16. See Securities Exchange Act Release No. 42761 (May 5, 2000), 65 FR 30459 (May 11, 2000) (Approval Order). See also NASD Notice to Members 00-33 (May 2000) (Callable Common Stock).Back to Citation
17. Exchange Act Section 3(a)(11) defines the term “equity security” to include, among others, “any stock or similar security.”Back to Citation
18. As noted by FINRA in the Notice, Exchange Act Rule 10b-10(a)(4) requires that, in the case of any transaction in a debt security subject to redemption before maturity, the confirmation must include a statement to the effect that the debt security may be redeemed in whole or in part before maturity, that such a redemption could affect the yield represented and that additional information is available upon request.Back to Citation
19. See supra note 4.Back to Citation
20. See ICI Letter.Back to Citation
21. See CAI Letter. This commenter further indicated that variable annuity transactions require the purchase or surrender of an insurance policy and as such, could not settle the way that other securities transactions settle.Back to Citation
22. See TIAA-CREF Letter. In particular, this commenter stated that requiring the inclusion of the settlement date in customer confirmations would cost about $11 to 15 million dollars.Back to Citation
23. See TIAA-CREF Letter. In addition, this commenter objected to FINRA not opening the proposal to comment by FINRA members and generally expressed its view that the proposal was inconsistent with the requirements of Exchange Act Rule 19b-4.Back to Citation
24. See ICI Letter.Back to Citation
25. See TIAA-CREF Letter.Back to Citation
26. See FINRA's Response.Back to Citation
28. This statement was confirmed in a telephone conversation with Adam Arkel of FINRA on October 19, 2010.Back to Citation
30. See supra note 28.Back to Citation
31. In approving this proposal, the Commission has considered the proposed rule's impact on efficiency, competition, and capital formation. See 15 U.S.C. 17c(f).Back to Citation
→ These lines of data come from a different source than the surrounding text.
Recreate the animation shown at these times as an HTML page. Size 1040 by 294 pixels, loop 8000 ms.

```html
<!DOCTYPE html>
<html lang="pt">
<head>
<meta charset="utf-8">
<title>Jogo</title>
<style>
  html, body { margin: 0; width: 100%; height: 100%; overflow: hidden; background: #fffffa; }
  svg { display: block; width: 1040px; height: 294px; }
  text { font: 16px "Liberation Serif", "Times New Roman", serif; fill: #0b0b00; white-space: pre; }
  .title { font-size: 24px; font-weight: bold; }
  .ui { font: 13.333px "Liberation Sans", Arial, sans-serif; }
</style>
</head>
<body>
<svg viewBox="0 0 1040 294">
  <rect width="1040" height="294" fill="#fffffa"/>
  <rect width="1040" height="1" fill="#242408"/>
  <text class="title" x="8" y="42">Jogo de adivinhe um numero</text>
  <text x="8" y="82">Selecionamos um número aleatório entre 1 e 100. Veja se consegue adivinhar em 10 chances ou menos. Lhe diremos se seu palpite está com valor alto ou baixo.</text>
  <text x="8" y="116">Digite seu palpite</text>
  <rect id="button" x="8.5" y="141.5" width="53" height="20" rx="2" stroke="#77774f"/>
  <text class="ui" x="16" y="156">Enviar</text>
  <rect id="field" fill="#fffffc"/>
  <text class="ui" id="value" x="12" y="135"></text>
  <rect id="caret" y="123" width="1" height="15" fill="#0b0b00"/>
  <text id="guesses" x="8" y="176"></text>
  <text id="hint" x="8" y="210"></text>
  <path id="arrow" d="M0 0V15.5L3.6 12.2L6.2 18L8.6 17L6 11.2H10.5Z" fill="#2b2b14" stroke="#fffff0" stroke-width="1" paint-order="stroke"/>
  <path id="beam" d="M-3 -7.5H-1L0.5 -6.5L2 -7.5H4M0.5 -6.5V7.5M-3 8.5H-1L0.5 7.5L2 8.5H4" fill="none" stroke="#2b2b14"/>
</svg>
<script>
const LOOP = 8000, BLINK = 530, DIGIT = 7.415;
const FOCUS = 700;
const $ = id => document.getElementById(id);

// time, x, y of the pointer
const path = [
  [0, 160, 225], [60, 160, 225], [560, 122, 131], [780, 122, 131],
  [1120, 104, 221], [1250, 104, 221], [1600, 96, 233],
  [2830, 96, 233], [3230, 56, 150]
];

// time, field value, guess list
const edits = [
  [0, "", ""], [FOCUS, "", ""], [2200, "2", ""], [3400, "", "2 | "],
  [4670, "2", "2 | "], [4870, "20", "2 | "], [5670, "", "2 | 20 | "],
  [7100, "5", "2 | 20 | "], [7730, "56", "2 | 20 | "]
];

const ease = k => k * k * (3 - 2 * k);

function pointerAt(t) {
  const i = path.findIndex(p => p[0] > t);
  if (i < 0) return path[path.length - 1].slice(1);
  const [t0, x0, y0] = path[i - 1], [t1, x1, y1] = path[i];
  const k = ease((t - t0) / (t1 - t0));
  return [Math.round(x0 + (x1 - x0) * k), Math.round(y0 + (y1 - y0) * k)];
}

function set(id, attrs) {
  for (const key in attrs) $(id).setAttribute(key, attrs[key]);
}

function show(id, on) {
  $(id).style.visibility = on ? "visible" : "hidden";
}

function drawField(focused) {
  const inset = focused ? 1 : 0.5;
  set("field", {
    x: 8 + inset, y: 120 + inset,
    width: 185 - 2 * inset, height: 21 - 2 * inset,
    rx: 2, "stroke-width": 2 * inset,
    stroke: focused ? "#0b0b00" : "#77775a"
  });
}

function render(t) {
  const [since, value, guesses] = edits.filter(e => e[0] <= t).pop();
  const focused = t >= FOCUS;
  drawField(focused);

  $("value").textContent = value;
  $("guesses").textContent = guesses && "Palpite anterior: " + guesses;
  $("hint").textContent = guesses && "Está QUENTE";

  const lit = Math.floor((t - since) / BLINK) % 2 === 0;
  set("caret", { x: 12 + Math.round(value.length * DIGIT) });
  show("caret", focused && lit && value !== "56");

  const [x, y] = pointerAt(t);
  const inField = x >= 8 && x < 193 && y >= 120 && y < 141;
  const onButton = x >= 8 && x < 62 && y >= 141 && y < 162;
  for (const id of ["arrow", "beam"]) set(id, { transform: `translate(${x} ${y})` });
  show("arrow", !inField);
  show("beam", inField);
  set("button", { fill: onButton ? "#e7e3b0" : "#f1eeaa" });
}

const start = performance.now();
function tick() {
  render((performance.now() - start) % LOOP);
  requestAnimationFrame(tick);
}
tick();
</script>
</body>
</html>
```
33. For example, an investor may not be eligible for dividend payments if the ex-dividend date falls between the transaction date and the settlement date.Back to Citation
[FR Doc. 2010-27145 Filed 10-26-10; 8:45 am]
BILLING CODE 8011-01-P